Employers are increasingly offering voluntary benefits packages as a cost-saving measure. Educating employees — especially those in the Millennial generation — of these benefits should be a priority for brokers and employers, however.

That’s according to The Standard (the marketing arm of Standard Insurance Company). According to the organization’s new white paper on the topic, “Educate and Engage: Connecting with Millennials About the Importance of Disability Protection,” a negative side effect of shifting traditionally employer-paid benefits, including long-term disability insurance, to employees as a voluntary offering is that employees can choose not to elect coverage and work through a disabling illness or injury. This can translate into lost productivity and increased health care costs. 

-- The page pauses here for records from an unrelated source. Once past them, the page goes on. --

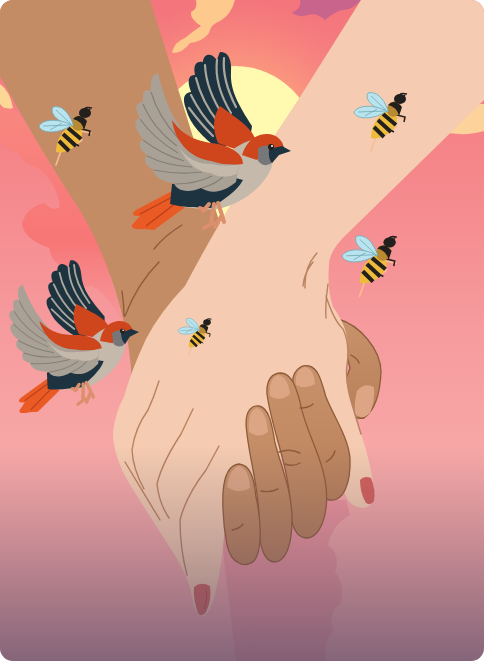
<!DOCTYPE html>
<html lang="en">
<head>
<meta charset="utf-8">
<title>Holding hands at sunset</title>
<style>
:root{
  --sun:#fffab0; --cloud-coral:#f77b79; --cloud-gold:#fdc98c; --cloud-plum:#c9658d;
  --tan:#c48c64; --tan-line:#8f5c3b; --tan-nail:#dca685;
  --fair:#f5ccb1; --fair-line:#b98260; --polish:#d4605a;
  --rust:#cf451c; --flame:#ea5a25; --navy:#1d3340; --stone:#a9a196; --dove:#c5b9ab;
  --ink:#231f1d; --honey:#eebb3c; --wing:#b9e4ee;
}
html,body{margin:0;background:#fff;overflow:hidden}
svg{display:block}
.tan{fill:var(--tan)} .fair{fill:var(--fair)}
.tan-line,.fair-line{fill:none;stroke-width:1.4;stroke-linecap:round;stroke-linejoin:round}
.tan-line{stroke:var(--tan-line)} .fair-line{stroke:var(--fair-line)}
.finger{fill:url(#finger-tone);stroke:var(--tan-line);stroke-width:1.3}
.tan-nail{fill:var(--tan-nail)} .polish{fill:var(--polish)}
.rust{fill:var(--rust)} .flame{fill:var(--flame)} .navy{fill:var(--navy)}
.stone{fill:var(--stone)} .dove{fill:var(--dove)} .ink{fill:var(--ink)}
</style>
</head>
<body>
<svg width="484" height="661" viewBox="0 0 484 661" role="img" aria-label="Two hands clasped under a pink sunset sky, with birds and bees flying around them">
<defs>
  <clipPath id="card"><rect width="484" height="661" rx="13"/></clipPath>
  <linearGradient id="sky" x2="0" y2="1">
    <stop offset="0" stop-color="#f4757b"/><stop offset=".25" stop-color="#f5868a"/>
    <stop offset=".5" stop-color="#f69b9e"/><stop offset=".72" stop-color="#f8a9a8"/><stop offset="1" stop-color="#f4a6aa"/>
  </linearGradient>
  <radialGradient id="glow">
    <stop offset=".45" stop-color="#fda37c" stop-opacity=".9"/><stop offset="1" stop-color="#fb8f7c" stop-opacity="0"/>
  </radialGradient>
  <linearGradient id="cloud-fade" x2="0" y2="1">
    <stop offset="0" stop-color="#f98780"/><stop offset=".6" stop-color="#f77676"/><stop offset="1" stop-color="#f78e90" stop-opacity=".2"/>
  </linearGradient>
  <linearGradient id="dusk" x2="0" y2="1">
    <stop offset="0" stop-color="#5c4a62" stop-opacity="0"/><stop offset=".45" stop-color="#5c4a62" stop-opacity=".3"/>
    <stop offset="1" stop-color="#5a4c66" stop-opacity=".72"/>
  </linearGradient>
  <linearGradient id="finger-tone" x2="0" y2="1">
    <stop offset="0" stop-color="#c8926b"/><stop offset="1" stop-color="#b98059"/>
  </linearGradient>

  <g id="bird">
    <g class="far-wing">
      <path class="navy" d="M226 110C215 88 213 66 220 52C228 51 232 60 231 72C230 90 238 104 252 126L250 140L217 148C204 138 190 125 186 109C182 98 184 93 191 92C187 81 188 75 195 75C193 65 196 61 203 62C203 54 211 52 216 59Z"/>
      <path d="M217 60Q214 85 231 113M205 65Q206 90 224 117M196 78Q202 102 218 122M191 95Q201 115 214 128M189 108Q201 124 213 136M224 58Q222 80 236 107" fill="none" stroke="#aaa79d" stroke-width="2.2" stroke-linecap="round"/>
      <path class="rust" d="M220 106C236 118 250 126 255 138L246 153L218 143C212 128 213 116 220 106Z"/>
    </g>
    <path class="flame" d="M174 190L136 210Q128 216 140 216L132 225Q130 230 144 229L154 230L184 208L186 196Z"/>
    <path d="M176 195L140 214M180 200L146 226" stroke="#b93d18" stroke-width="1.2"/>
    <path class="dove" d="M252 140C264 142 276 152 272 166C266 184 245 203 218 209C205 211 190 207 182 207L202 180C216 165 230 146 252 140Z"/>
    <path class="navy" d="M170 204L172 184L204 183L232 177L243 180C237 192 222 200 212 208C198 207 184 208 170 204Z"/>
    <g class="near-wing">
      <path class="stone" d="M158 73C164 98 171 117 188 138L217 145L240 160L236 182C223 193 211 194 201 188C187 194 176 190 174 183C162 182 153 176 153 169C145 166 143 160 147 155C138 149 138 142 143 139C134 129 133 120 140 118C134 108 136 102 143 102C142 91 146 88 151 91C150 81 152 74 158 73Z"/>
      <path d="M151 92Q158 116 178 138M143 104Q153 128 177 146M140 119Q153 138 178 153M143 140Q161 154 184 161M147 156Q167 166 192 167M154 170Q178 175 202 172M175 184Q196 184 212 176M202 188Q216 184 224 176" fill="none" stroke="#857f76" stroke-width="1.2"/>
      <path class="dove" d="M178 146Q190 164 211 164Q226 167 239 164L237 174Q222 180 211 173Q192 173 178 146Z"/>
      <path class="rust" d="M172 120C186 140 203 142 218 144C232 147 243 154 243 164Q226 166 211 161C190 158 175 142 172 120Z"/>
    </g>
    <path class="rust" d="M242 155C246 143 254 134 267 134C277 134 283 141 284 148L266 149L257 160Z"/>
    <path d="M258 148Q267 142 279 150L273 162Q265 169 258 161Z" fill="#77777a"/>
    <path class="navy" d="M269 149L282 146L291 151L279 155L272 163Q268 159 269 149Z"/>
    <circle cx="271" cy="147" r="3" class="ink"/><circle cx="272" cy="146" r="1" fill="#fff"/>
    <path d="M209 204L203 211M214 204L211 224L204 228M211 220L215 225M218 203L222 215L215 227M222 215L224 222M205 210L200 208" fill="none" stroke="#dc8f6c" stroke-width="4" stroke-linecap="round"/>
  </g>

  <g id="bee">
    <path d="M377 134L371 151M386 134L397 126M395 117L406 119" fill="none" stroke="#f7bd91" stroke-width="1.6" stroke-linecap="round"/>
    <path d="M393 114L405 117L404 122M387 128L394 132" fill="none" stroke="#231f1d" stroke-width="1.5"/>
    <path d="M389 110C398 113 400 121 393 129C387 136 378 140 371 138C371 128 376 115 389 110Z" fill="var(--honey)"/>
    <path d="M383 114L396 125M378 120L391 132M374 127L384 137" stroke="#231f1d" stroke-width="4"/>
    <ellipse cx="394" cy="109" rx="7" ry="8" fill="#b98a31" transform="rotate(35 394 109)"/>
    <path class="ink" d="M388 105Q394 98 402 107L399 116Q397 107 388 105Z"/>
    <ellipse cx="400" cy="99" rx="6" ry="5" class="ink"/>
    <path d="M399 97Q399 92 407 94M402 99L405 95" fill="none" stroke="#231f1d" stroke-width="1.6"/>
    <g fill="var(--wing)" stroke="#6fa9b8" stroke-width=".8">
      <path d="M388 110C383 97 376 91 368 93C364 100 374 109 388 112Z"/>
      <path d="M387 111C373 104 358 105 354 112C356 120 374 120 387 111Z"/>
      <path d="M386 110L371 96M385 111L358 112M377 109L365 116" fill="none"/>
    </g>
  </g>
</defs>

<g clip-path="url(#card)">
  <g id="sunset">
    <rect width="484" height="661" fill="url(#sky)"/>
    <circle cx="236" cy="150" r="150" fill="url(#glow)"/>
    <circle cx="235" cy="147" r="81" fill="var(--sun)"/>
    <path d="M196 0L235 0Q231 15 220 21Q211 24 209 33Q202 42 190 43Q183 53 172 53Q174 42 185 38Q192 32 201 26Q190 19 191 12Q198 9 196 0Z" fill="var(--cloud-gold)"/>
    <path d="M292 13Q302 8 300 0H361Q353 10 342 10Q333 13 325 20Q316 12 308 15Q299 18 292 13Z" fill="var(--cloud-plum)"/>
    <path d="M448 133Q459 123 463 112Q473 103 484 104V131Q468 136 448 133Z" fill="#fdd39b"/>
    <path d="M0 84Q10 91 13 108Q5 111 0 104Z" fill="#fdd796"/>
    <path d="M0 108Q15 106 22 119L100 240L126 330Q108 292 91 286Q76 291 71 267Q53 268 49 248Q24 239 22 224Q26 207 45 203Q52 212 60 207Q57 183 38 168Q25 165 18 153Q4 151 0 140Z" fill="url(#cloud-fade)"/>
    <path d="M224 560L236 661H326Q322 641 334 630Q326 615 341 603Q345 583 335 572Q341 555 328 545Q332 525 350 515L346 500H220Z" fill="#e98794" opacity=".6"/>
  </g>

  <g id="tan-arm">
    <path class="tan" d="M0 0H150L184 108L225 240L160 370L132 386Q131 345 119 303Q104 251 81 212Q40 150 0 76Z"/>
    <path class="tan-line" d="M182 225Q164 236 154 249M159 262Q137 284 125 316M122 291Q124 304 124 316"/>
  </g>

  <g id="thumb">
    <path class="finger" d="M338 319C360 325 381 350 381 372C380 395 374 411 364 418C351 421 341 405 342 390L350 368Z"/>
    <path class="tan-nail" d="M357 391Q364 382 374 387Q375 401 370 413Q362 421 355 414Q354 401 357 391Z"/>
    <path class="tan-line" d="M351 355Q358 359 359 363"/>
  </g>

  <g id="fair-arm">
    <path class="fair" d="M361 0H484V100L349 232Q329 250 329 265Q327 290 333 307C347 326 350 342 347 365C344 386 354 410 361 434Q371 463 374 490Q375 506 364 508Q351 508 346 496L322 430L225 500Q226 524 223 547Q220 577 213 601Q208 616 202 616Q194 613 192 596Q188 576 174 554L132 488Q113 458 113 432Q116 410 124 397Q131 371 146 339Q160 312 185 286Q208 242 247 177L300 97Z"/>
    <path class="fair-line" d="M317 253Q304 267 305 288M313 262Q304 273 303 286M328 284Q325 303 326 318M326 296Q334 321 343 329Q350 343 347 365C344 386 354 410 361 434"/>
    <path class="fair-line" d="M159 381Q154 397 148 410Q135 428 132 450Q133 469 144 489M193 409L181 434Q162 463 157 484Q159 503 169 518M219 446L206 470Q186 496 180 520Q180 548 187 575M125 462L160 520"/>
    <path class="polish" d="M194 587Q201 581 210 586Q212 600 206 612Q202 618 198 613Q193 600 194 587Z"/>
    <path class="polish" d="M360 480Q364 475 371 478Q376 490 374 501Q371 506 366 503Q360 493 360 480Z"/>
    <path d="M206 589Q208 598 204 609" fill="none" stroke="#b84c49" stroke-width="1.2"/>
  </g>

  <g id="tan-fingers">
    <path class="finger" d="M293 386C291 371 301 364 309 366C319 368 322 384 326 397C334 417 348 437 350 458C351 484 343 502 330 500C316 499 309 481 310 462Z"/>
    <path class="finger" d="M267 394C266 380 272 373 281 373C292 374 296 387 300 402C305 430 323 458 326 487C329 515 320 538 306 538C294 537 290 520 290 501C288 465 272 430 267 394Z"/>
    <path class="finger" d="M246 424C246 410 252 405 259 406C269 408 272 424 275 443C281 466 292 491 292 519C292 545 286 562 274 562C262 561 259 541 259 521C260 490 248 456 246 424Z"/>
    <path class="finger" d="M223 493C224 477 229 465 239 464C250 465 254 477 256 497C261 520 263 550 254 561C244 569 231 563 227 545Q222 519 223 493Z"/>
    <g class="tan-nail">
      <path d="M296 385Q294 370 305 367Q314 369 315 384Q306 390 296 385Z"/>
      <path d="M270 396Q268 379 278 375Q288 377 290 394Q280 403 270 396Z"/>
      <path d="M249 432Q247 411 257 408Q266 411 268 432Q259 439 249 432Z"/>
      <path d="M227 487Q230 468 239 466Q249 469 250 488Q239 495 227 487Z"/>
    </g>
    <path class="tan-line" d="M300 408Q309 408 313 404M326 462Q333 458 335 451M279 452Q290 448 300 453M285 464Q293 467 300 463M261 491Q270 493 278 489M232 530Q239 529 243 524"/>
  </g>

  <rect id="dusk-veil" y="445" width="484" height="216" fill="url(#dusk)"/>

  <g id="birds">
    <use href="#bird"/>
    <use href="#bird" transform="translate(139 332) rotate(-8.3) scale(.815) translate(-291 -151)"/>
  </g>
  <g id="bees">
    <use href="#bee"/>
    <use href="#bee" transform="translate(-315 14)"/>
    <use href="#bee" transform="translate(-24 140) scale(1.034)"/>
    <use href="#bee" transform="translate(-45 260) scale(.63)"/>
  </g>
</g>
</svg>
</body>
</html>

This is true moreso for the Millennial generation, many of whom feel they are invincible to injury or illness. As the report states, these “invincibles” are prone to the same types of serious injuries and illnesses as their Generation X and Baby Boomer colleagues. Some of the top claims among this group include:

  • Mental health diagnoses;
  • Cancer; and
  • Musculoskeletal disorders.

“Voluntary coverage is playing a larger role in employer benefits offerings,” said Alison Daily, second vice president of clinical and vocational services at The Standard and author of the white paperMillennial employees may think they are invincible to a disabling condition, and therefore many of them may not understand the need for disability coverage — especially coverage they need to pay for out of pocket,” Daily said. “A long-term disability can negatively impact not only their personal finances, but their employers’ bottom line as well.”

The white paper encourages employers to adopt a fresh, engaging educational campaign that harnesses the Millennials’ demand for instant information and educational training. The strongest campaigns include:

  • Online education modules that emphasize the need for coverage and encourage enrollment, including tools to help employees understand the financial impact of a disabling illness or injury; and
  • Paperless enrollment using customized modules that serve as an ongoing benefits resource.

“Implementing online benefits education can encourage employees to enroll in benefits that can protect them from the financial risks that come with serious illness or injury,” said Daily.